The use of the term "discrimination" has some negative connotations which implies some degree of condemnation on the part of the APA. The ordinary context for the use of that term has to do with racial discrimination, where someone is denied opportunties based on a characteristic that is entirely beyond their control and clearly has no relevance to performance. The same is the case in the area of gender. When you get to sexual orientation, it gets a little dicier, since there are some issues about the role of human choice in sexual orientation. But I will set those aside for the time being.
But when you say that a code of conduct is discriminatory, you cross and important line. Unless we've all gone hard determinst here, we do choose our conduct and are responsible for our conduct. So this is a step we have to watch very carefully. It raises a whole host of issues. Are no-drinking codes discrminatory? Are bans on heterosexual premarital sex discriminatory? Are we going to be hearing from NAMBLA attorneys saying that some got denied a job because of being a pedophile?
Christians schools often require their professors to sign statements of faith. I'm sure in many of them you have to sign statements that either entail or virtually entail that you believe that homosexuality is a sin. Is that discriminatory? If that isn't discriminatory, then why would a code of conduct be discrminatory? If you're gay by orientation but you are ready to sign a statement that entails that you believe gay conduct to be sinful, why should you not also be expect to sign a statements that says you won't engage in any of the conduct that you just agreed was sinful?
What is is the evidence that the APA actually took the step of treating a code of conduct as discriminatory? Did everyone who signed onto this step think of it in this way?
The miscegenation parallel has some serious problems. First of all, there is pretty substantial rational consensus on this issue. Given our level of reflection on racial matters, we have reached a point where the community as a whole views this objection as prejudicial.
Second, there opposition to homosexuality has support from the founding documents of Christianity (and of other religious traditions) that is missing from the debate surrounding racial discrimination of miscegenation. In fact, leaders of the civil rights movement were largely Christians who made their appeal from the point of view of a Christian world-view. (It was Rev. King, remember).
There is nothing equivalent to Rom. 1: 26-27 to consider when it comes to the racial issue. But any Christian who thinks seriously about the issue of homosexuality has to at least come to term with passages like this one. I'm not saying "that settles it" by any stretch, but you do have to come to terms with these kinds of passages.
So while the moral discussion of the ethics of racial discrimination and opposition to miscegenation is essentially over, both within and without communities of faith, there is far more discussion and dialogue needed before a similar conclusion can be drawn concerning homosexuality.
The petition wants these schools who have the conduct policy to be asterisked, but given the use of the term "discrimination" would such an asterisk be viewed as a scarlet letter?

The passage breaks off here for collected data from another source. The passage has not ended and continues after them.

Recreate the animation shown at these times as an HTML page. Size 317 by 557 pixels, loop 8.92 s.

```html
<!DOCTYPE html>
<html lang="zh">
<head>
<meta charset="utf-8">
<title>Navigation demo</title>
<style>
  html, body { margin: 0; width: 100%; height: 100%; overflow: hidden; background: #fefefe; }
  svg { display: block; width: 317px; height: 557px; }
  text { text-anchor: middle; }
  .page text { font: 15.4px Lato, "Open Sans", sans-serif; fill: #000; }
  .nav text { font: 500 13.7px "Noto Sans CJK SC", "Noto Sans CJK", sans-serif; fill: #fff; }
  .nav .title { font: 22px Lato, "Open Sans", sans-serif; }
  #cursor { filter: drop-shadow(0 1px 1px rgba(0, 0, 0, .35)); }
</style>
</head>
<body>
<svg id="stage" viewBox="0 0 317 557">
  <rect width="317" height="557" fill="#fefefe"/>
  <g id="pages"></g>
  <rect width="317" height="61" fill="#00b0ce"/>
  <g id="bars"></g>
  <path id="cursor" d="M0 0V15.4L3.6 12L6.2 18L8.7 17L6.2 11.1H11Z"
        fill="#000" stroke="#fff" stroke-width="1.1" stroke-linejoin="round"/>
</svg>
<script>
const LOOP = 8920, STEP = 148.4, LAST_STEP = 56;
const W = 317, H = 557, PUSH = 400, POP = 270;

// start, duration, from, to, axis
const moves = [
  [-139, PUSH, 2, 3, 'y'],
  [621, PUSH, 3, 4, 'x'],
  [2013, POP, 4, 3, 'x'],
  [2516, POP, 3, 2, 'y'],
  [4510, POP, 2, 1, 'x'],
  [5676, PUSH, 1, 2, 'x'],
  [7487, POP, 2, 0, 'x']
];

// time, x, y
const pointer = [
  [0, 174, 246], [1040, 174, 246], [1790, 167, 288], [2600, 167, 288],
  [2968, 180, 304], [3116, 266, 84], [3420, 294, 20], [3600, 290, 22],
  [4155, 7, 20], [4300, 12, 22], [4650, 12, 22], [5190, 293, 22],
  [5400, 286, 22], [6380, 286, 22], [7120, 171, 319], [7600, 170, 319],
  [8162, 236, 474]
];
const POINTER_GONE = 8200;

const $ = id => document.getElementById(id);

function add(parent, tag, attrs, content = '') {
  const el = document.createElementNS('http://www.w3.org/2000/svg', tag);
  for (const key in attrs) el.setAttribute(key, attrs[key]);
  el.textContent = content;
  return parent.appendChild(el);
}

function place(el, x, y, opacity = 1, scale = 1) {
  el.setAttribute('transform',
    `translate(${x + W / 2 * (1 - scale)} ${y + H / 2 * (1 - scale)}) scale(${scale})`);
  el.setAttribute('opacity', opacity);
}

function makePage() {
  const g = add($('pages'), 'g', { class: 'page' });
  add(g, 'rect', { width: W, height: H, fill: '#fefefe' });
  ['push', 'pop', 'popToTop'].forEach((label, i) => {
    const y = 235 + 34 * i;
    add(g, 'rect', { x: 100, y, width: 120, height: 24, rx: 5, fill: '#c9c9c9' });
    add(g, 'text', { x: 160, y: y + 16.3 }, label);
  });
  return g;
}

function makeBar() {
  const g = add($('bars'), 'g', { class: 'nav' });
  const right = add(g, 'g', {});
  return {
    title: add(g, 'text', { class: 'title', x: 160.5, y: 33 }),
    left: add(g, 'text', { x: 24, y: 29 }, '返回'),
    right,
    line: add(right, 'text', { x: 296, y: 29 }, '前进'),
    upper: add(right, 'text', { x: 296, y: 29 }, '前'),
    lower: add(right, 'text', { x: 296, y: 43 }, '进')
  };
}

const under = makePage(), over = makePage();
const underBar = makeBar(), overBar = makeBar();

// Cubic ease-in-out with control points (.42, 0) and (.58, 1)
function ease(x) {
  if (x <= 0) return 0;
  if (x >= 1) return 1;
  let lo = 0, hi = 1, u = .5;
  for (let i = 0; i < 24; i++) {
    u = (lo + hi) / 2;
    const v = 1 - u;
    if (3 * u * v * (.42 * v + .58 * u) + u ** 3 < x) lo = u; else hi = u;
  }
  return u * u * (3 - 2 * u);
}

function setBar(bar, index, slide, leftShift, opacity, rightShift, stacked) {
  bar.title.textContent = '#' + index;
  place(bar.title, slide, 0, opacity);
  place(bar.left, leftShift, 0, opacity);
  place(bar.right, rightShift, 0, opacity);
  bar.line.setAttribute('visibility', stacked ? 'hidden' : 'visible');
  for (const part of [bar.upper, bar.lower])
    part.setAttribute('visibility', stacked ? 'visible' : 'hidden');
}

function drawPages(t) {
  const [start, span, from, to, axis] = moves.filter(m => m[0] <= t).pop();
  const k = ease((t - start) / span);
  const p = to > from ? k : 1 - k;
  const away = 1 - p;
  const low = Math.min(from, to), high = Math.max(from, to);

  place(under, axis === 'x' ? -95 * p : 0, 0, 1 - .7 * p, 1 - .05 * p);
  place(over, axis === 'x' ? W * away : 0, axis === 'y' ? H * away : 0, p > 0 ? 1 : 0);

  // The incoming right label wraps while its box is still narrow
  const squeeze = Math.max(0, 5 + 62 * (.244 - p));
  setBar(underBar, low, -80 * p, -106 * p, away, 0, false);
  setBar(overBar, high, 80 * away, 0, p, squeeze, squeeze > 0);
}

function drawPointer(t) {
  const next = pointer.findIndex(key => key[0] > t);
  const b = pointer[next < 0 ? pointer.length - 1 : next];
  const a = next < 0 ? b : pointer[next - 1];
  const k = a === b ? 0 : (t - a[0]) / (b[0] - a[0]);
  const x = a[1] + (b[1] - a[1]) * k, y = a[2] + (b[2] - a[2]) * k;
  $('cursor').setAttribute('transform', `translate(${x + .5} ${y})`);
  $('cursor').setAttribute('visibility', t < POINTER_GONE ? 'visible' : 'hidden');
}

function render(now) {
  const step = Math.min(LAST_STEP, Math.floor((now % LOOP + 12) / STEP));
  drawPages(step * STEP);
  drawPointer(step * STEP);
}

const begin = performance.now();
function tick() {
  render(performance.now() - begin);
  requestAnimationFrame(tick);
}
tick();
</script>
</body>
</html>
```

Are the laws preventing gays from marrying unjust? They may be. But we don't have a rational consensus on this issue. I have to object strongly to the APA treating the conscientious moral beliefs of serious Christians (and others) who hold that homosexuality is a sin as merely prejudicial. This strikes me as Dawkins-style militant secularism, designed to marginalize Christianity in the academic community in the name of gay rights. It is a refusal to share intellectual space with people you don't agree with.
I'd like to meet the gay person who would have gotten a job at Biola if it weren't for Biola's code of conduct. Maybe there is one. But who could it be?